May I please have every record restated word for word, with the images left out?

....

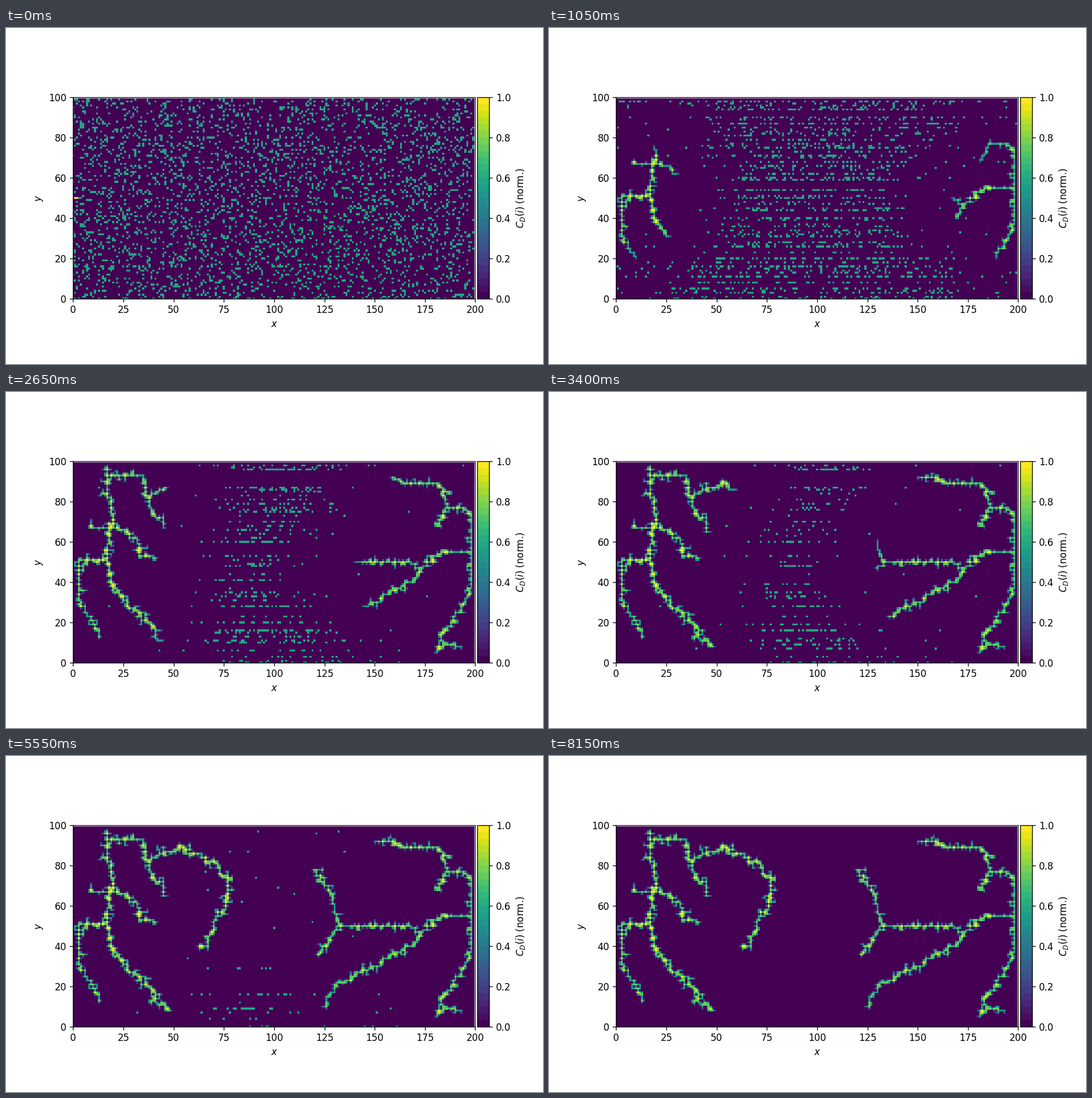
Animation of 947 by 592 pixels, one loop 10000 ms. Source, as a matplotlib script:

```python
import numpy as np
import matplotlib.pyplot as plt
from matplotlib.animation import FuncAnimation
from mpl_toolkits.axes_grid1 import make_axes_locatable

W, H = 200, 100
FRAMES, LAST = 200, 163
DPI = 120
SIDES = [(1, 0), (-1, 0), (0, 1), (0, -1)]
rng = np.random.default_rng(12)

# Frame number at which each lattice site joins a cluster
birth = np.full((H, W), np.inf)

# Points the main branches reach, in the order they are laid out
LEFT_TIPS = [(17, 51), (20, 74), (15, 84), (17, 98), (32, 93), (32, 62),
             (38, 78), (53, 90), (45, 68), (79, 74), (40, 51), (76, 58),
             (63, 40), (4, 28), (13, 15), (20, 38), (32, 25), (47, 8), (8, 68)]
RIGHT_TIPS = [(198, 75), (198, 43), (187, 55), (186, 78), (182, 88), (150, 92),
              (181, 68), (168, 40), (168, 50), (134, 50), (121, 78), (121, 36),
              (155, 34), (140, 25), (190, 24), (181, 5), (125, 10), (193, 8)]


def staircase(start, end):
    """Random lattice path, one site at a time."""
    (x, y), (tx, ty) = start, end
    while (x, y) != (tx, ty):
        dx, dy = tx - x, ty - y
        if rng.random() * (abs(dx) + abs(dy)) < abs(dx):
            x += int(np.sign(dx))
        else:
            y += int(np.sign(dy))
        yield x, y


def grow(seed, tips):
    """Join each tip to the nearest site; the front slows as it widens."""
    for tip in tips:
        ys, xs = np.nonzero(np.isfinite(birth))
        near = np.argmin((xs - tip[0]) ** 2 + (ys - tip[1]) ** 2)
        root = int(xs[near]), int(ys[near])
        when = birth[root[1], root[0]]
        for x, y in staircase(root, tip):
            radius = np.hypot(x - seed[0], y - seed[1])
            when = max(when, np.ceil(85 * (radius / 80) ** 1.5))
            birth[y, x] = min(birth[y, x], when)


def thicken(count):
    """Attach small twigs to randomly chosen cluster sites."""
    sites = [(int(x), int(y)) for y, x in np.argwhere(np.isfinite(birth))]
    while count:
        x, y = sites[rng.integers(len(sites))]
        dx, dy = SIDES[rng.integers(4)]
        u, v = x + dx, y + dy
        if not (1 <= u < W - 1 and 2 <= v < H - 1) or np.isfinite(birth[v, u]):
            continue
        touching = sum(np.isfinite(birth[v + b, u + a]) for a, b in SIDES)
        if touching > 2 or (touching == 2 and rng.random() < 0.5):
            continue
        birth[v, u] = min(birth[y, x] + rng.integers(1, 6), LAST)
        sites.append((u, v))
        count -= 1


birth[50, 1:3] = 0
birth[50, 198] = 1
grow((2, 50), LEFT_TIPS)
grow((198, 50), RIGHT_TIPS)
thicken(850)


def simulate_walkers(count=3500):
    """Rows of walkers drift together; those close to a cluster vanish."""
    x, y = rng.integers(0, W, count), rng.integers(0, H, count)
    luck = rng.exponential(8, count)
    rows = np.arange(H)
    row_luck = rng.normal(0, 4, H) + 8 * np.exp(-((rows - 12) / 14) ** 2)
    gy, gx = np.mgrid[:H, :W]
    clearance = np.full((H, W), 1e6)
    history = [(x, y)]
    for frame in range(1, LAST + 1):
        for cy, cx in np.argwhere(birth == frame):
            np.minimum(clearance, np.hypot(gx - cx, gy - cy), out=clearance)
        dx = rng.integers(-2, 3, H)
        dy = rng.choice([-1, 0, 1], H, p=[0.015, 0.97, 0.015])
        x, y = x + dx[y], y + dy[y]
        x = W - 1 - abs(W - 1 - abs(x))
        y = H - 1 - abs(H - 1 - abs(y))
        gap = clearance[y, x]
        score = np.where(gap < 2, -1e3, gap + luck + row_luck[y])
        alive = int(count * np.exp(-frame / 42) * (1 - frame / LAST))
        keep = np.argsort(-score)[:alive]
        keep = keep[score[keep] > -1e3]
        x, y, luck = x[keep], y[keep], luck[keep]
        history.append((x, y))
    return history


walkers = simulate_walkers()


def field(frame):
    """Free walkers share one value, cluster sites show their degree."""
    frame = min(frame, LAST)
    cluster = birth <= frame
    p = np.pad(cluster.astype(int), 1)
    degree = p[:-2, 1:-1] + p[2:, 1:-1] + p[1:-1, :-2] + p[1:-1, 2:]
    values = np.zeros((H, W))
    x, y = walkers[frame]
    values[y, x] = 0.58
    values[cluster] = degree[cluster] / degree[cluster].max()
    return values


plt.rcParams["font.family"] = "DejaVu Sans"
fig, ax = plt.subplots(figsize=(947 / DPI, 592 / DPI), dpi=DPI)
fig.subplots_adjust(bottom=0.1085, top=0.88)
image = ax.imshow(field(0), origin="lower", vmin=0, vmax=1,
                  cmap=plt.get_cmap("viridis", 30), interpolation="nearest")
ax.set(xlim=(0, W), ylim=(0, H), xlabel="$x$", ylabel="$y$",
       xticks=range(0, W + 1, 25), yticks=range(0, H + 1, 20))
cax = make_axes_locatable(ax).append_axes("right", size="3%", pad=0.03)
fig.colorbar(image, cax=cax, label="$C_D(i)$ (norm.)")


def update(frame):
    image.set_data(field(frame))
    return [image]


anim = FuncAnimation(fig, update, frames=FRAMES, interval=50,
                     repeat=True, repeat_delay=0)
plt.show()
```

....

• **EXPECTED ANSWER**:
Animation of 947 by 592 pixels, one loop 10000 ms. Source, as a matplotlib script:

```python
import numpy as np
import matplotlib.pyplot as plt
from matplotlib.animation import FuncAnimation
from mpl_toolkits.axes_grid1 import make_axes_locatable

W, H = 200, 100
FRAMES, LAST = 200, 163
DPI = 120
SIDES = [(1, 0), (-1, 0), (0, 1), (0, -1)]
rng = np.random.default_rng(12)

# Frame number at which each lattice site joins a cluster
birth = np.full((H, W), np.inf)

# Points the main branches reach, in the order they are laid out
LEFT_TIPS = [(17, 51), (20, 74), (15, 84), (17, 98), (32, 93), (32, 62),
             (38, 78), (53, 90), (45, 68), (79, 74), (40, 51), (76, 58),
             (63, 40), (4, 28), (13, 15), (20, 38), (32, 25), (47, 8), (8, 68)]
RIGHT_TIPS = [(198, 75), (198, 43), (187, 55), (186, 78), (182, 88), (150, 92),
              (181, 68), (168, 40), (168, 50), (134, 50), (121, 78), (121, 36),
              (155, 34), (140, 25), (190, 24), (181, 5), (125, 10), (193, 8)]


def staircase(start, end):
    """Random lattice path, one site at a time."""
    (x, y), (tx, ty) = start, end
    while (x, y) != (tx, ty):
        dx, dy = tx - x, ty - y
        if rng.random() * (abs(dx) + abs(dy)) < abs(dx):
            x += int(np.sign(dx))
        else:
            y += int(np.sign(dy))
        yield x, y


def grow(seed, tips):
    """Join each tip to the nearest site; the front slows as it widens."""
    for tip in tips:
        ys, xs = np.nonzero(np.isfinite(birth))
        near = np.argmin((xs - tip[0]) ** 2 + (ys - tip[1]) ** 2)
        root = int(xs[near]), int(ys[near])
        when = birth[root[1], root[0]]
        for x, y in staircase(root, tip):
            radius = np.hypot(x - seed[0], y - seed[1])
            when = max(when, np.ceil(85 * (radius / 80) ** 1.5))
            birth[y, x] = min(birth[y, x], when)


def thicken(count):
    """Attach small twigs to randomly chosen cluster sites."""
    sites = [(int(x), int(y)) for y, x in np.argwhere(np.isfinite(birth))]
    while count:
        x, y = sites[rng.integers(len(sites))]
        dx, dy = SIDES[rng.integers(4)]
        u, v = x + dx, y + dy
        if not (1 <= u < W - 1 and 2 <= v < H - 1) or np.isfinite(birth[v, u]):
            continue
        touching = sum(np.isfinite(birth[v + b, u + a]) for a, b in SIDES)
        if touching > 2 or (touching == 2 and rng.random() < 0.5):
            continue
        birth[v, u] = min(birth[y, x] + rng.integers(1, 6), LAST)
        sites.append((u, v))
        count -= 1


birth[50, 1:3] = 0
birth[50, 198] = 1
grow((2, 50), LEFT_TIPS)
grow((198, 50), RIGHT_TIPS)
thicken(850)


def simulate_walkers(count=3500):
    """Rows of walkers drift together; those close to a cluster vanish."""
    x, y = rng.integers(0, W, count), rng.integers(0, H, count)
    luck = rng.exponential(8, count)
    rows = np.arange(H)
    row_luck = rng.normal(0, 4, H) + 8 * np.exp(-((rows - 12) / 14) ** 2)
    gy, gx = np.mgrid[:H, :W]
    clearance = np.full((H, W), 1e6)
    history = [(x, y)]
    for frame in range(1, LAST + 1):
        for cy, cx in np.argwhere(birth == frame):
            np.minimum(clearance, np.hypot(gx - cx, gy - cy), out=clearance)
        dx = rng.integers(-2, 3, H)
        dy = rng.choice([-1, 0, 1], H, p=[0.015, 0.97, 0.015])
        x, y = x + dx[y], y + dy[y]
        x = W - 1 - abs(W - 1 - abs(x))
        y = H - 1 - abs(H - 1 - abs(y))
        gap = clearance[y, x]
        score = np.where(gap < 2, -1e3, gap + luck + row_luck[y])
        alive = int(count * np.exp(-frame / 42) * (1 - frame / LAST))
        keep = np.argsort(-score)[:alive]
        keep = keep[score[keep] > -1e3]
        x, y, luck = x[keep], y[keep], luck[keep]
        history.append((x, y))
    return history


walkers = simulate_walkers()


def field(frame):
    """Free walkers share one value, cluster sites show their degree."""
    frame = min(frame, LAST)
    cluster = birth <= frame
    p = np.pad(cluster.astype(int), 1)
    degree = p[:-2, 1:-1] + p[2:, 1:-1] + p[1:-1, :-2] + p[1:-1, 2:]
    values = np.zeros((H, W))
    x, y = walkers[frame]
    values[y, x] = 0.58
    values[cluster] = degree[cluster] / degree[cluster].max()
    return values


plt.rcParams["font.family"] = "DejaVu Sans"
fig, ax = plt.subplots(figsize=(947 / DPI, 592 / DPI), dpi=DPI)
fig.subplots_adjust(bottom=0.1085, top=0.88)
image = ax.imshow(field(0), origin="lower", vmin=0, vmax=1,
                  cmap=plt.get_cmap("viridis", 30), interpolation="nearest")
ax.set(xlim=(0, W), ylim=(0, H), xlabel="$x$", ylabel="$y$",
       xticks=range(0, W + 1, 25), yticks=range(0, H + 1, 20))
cax = make_axes_locatable(ax).append_axes("right", size="3%", pad=0.03)
fig.colorbar(image, cax=cax, label="$C_D(i)$ (norm.)")


def update(frame):
    image.set_data(field(frame))
    return [image]


anim = FuncAnimation(fig, update, frames=FRAMES, interval=50,
                     repeat=True, repeat_delay=0)
plt.show()
```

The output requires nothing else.